Exercise input:
*** Block opens ***
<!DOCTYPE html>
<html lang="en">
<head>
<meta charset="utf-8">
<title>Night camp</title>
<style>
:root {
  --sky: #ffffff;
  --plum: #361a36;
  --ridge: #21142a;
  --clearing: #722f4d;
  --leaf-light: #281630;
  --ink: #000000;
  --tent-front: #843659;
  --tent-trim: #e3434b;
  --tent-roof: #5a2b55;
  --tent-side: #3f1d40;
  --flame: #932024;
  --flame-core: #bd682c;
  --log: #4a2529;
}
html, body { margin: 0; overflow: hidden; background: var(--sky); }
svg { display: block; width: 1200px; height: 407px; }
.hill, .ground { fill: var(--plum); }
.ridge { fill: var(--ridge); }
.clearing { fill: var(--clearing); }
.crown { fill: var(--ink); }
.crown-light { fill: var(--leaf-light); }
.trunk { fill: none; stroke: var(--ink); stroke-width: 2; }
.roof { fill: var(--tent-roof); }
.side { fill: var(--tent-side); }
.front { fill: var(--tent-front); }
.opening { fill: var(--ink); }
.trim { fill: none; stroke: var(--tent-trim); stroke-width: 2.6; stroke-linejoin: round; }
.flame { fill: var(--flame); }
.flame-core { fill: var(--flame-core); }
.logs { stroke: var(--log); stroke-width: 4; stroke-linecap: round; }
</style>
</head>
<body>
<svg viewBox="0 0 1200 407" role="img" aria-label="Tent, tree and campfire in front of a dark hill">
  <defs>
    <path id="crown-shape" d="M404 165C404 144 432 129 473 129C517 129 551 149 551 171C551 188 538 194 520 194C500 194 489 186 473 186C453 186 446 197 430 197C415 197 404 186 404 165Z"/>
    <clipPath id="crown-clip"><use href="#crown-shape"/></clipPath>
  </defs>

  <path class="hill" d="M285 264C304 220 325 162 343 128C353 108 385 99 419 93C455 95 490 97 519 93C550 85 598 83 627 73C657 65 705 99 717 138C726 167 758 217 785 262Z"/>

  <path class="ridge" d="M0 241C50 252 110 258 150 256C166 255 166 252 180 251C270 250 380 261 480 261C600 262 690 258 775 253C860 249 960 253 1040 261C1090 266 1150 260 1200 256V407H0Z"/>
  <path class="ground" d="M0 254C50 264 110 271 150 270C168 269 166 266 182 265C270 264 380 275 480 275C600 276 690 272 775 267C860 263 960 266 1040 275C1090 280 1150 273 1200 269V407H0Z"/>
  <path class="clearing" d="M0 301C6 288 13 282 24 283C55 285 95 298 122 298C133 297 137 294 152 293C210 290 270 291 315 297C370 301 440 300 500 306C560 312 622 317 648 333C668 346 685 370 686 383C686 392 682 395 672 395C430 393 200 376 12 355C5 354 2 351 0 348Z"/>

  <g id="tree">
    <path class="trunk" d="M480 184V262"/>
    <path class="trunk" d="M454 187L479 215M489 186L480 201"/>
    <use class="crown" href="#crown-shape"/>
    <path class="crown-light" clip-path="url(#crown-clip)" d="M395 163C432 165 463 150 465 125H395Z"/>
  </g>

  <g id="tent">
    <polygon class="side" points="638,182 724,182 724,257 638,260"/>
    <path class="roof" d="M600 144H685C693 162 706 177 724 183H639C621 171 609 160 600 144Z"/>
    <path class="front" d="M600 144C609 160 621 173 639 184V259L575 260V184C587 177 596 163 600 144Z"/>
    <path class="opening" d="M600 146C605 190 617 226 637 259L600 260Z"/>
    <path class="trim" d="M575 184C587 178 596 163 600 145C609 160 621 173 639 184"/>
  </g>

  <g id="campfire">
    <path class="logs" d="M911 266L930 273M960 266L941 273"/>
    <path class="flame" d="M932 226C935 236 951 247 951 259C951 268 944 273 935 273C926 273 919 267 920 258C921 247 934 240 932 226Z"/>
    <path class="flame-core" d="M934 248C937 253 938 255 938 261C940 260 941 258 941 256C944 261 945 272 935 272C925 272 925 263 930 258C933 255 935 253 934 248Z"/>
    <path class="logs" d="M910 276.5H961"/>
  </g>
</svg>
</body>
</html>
*** Block closes ***
Problem details: Having gone through the data above, repeat it exactly.

Answer box:
<!DOCTYPE html>
<html lang="en">
<head>
<meta charset="utf-8">
<title>Night camp</title>
<style>
:root {
  --sky: #ffffff;
  --plum: #361a36;
  --ridge: #21142a;
  --clearing: #722f4d;
  --leaf-light: #281630;
  --ink: #000000;
  --tent-front: #843659;
  --tent-trim: #e3434b;
  --tent-roof: #5a2b55;
  --tent-side: #3f1d40;
  --flame: #932024;
  --flame-core: #bd682c;
  --log: #4a2529;
}
html, body { margin: 0; overflow: hidden; background: var(--sky); }
svg { display: block; width: 1200px; height: 407px; }
.hill, .ground { fill: var(--plum); }
.ridge { fill: var(--ridge); }
.clearing { fill: var(--clearing); }
.crown { fill: var(--ink); }
.crown-light { fill: var(--leaf-light); }
.trunk { fill: none; stroke: var(--ink); stroke-width: 2; }
.roof { fill: var(--tent-roof); }
.side { fill: var(--tent-side); }
.front { fill: var(--tent-front); }
.opening { fill: var(--ink); }
.trim { fill: none; stroke: var(--tent-trim); stroke-width: 2.6; stroke-linejoin: round; }
.flame { fill: var(--flame); }
.flame-core { fill: var(--flame-core); }
.logs { stroke: var(--log); stroke-width: 4; stroke-linecap: round; }
</style>
</head>
<body>
<svg viewBox="0 0 1200 407" role="img" aria-label="Tent, tree and campfire in front of a dark hill">
  <defs>
    <path id="crown-shape" d="M404 165C404 144 432 129 473 129C517 129 551 149 551 171C551 188 538 194 520 194C500 194 489 186 473 186C453 186 446 197 430 197C415 197 404 186 404 165Z"/>
    <clipPath id="crown-clip"><use href="#crown-shape"/></clipPath>
  </defs>

  <path class="hill" d="M285 264C304 220 325 162 343 128C353 108 385 99 419 93C455 95 490 97 519 93C550 85 598 83 627 73C657 65 705 99 717 138C726 167 758 217 785 262Z"/>

  <path class="ridge" d="M0 241C50 252 110 258 150 256C166 255 166 252 180 251C270 250 380 261 480 261C600 262 690 258 775 253C860 249 960 253 1040 261C1090 266 1150 260 1200 256V407H0Z"/>
  <path class="ground" d="M0 254C50 264 110 271 150 270C168 269 166 266 182 265C270 264 380 275 480 275C600 276 690 272 775 267C860 263 960 266 1040 275C1090 280 1150 273 1200 269V407H0Z"/>
  <path class="clearing" d="M0 301C6 288 13 282 24 283C55 285 95 298 122 298C133 297 137 294 152 293C210 290 270 291 315 297C370 301 440 300 500 306C560 312 622 317 648 333C668 346 685 370 686 383C686 392 682 395 672 395C430 393 200 376 12 355C5 354 2 351 0 348Z"/>

  <g id="tree">
    <path class="trunk" d="M480 184V262"/>
    <path class="trunk" d="M454 187L479 215M489 186L480 201"/>
    <use class="crown" href="#crown-shape"/>
    <path class="crown-light" clip-path="url(#crown-clip)" d="M395 163C432 165 463 150 465 125H395Z"/>
  </g>

  <g id="tent">
    <polygon class="side" points="638,182 724,182 724,257 638,260"/>
    <path class="roof" d="M600 144H685C693 162 706 177 724 183H639C621 171 609 160 600 144Z"/>
    <path class="front" d="M600 144C609 160 621 173 639 184V259L575 260V184C587 177 596 163 600 144Z"/>
    <path class="opening" d="M600 146C605 190 617 226 637 259L600 260Z"/>
    <path class="trim" d="M575 184C587 178 596 163 600 145C609 160 621 173 639 184"/>
  </g>

  <g id="campfire">
    <path class="logs" d="M911 266L930 273M960 266L941 273"/>
    <path class="flame" d="M932 226C935 236 951 247 951 259C951 268 944 273 935 273C926 273 919 267 920 258C921 247 934 240 932 226Z"/>
    <path class="flame-core" d="M934 248C937 253 938 255 938 261C940 260 941 258 941 256C944 261 945 272 935 272C925 272 925 263 930 258C933 255 935 253 934 248Z"/>
    <path class="logs" d="M910 276.5H961"/>
  </g>
</svg>
</body>
</html>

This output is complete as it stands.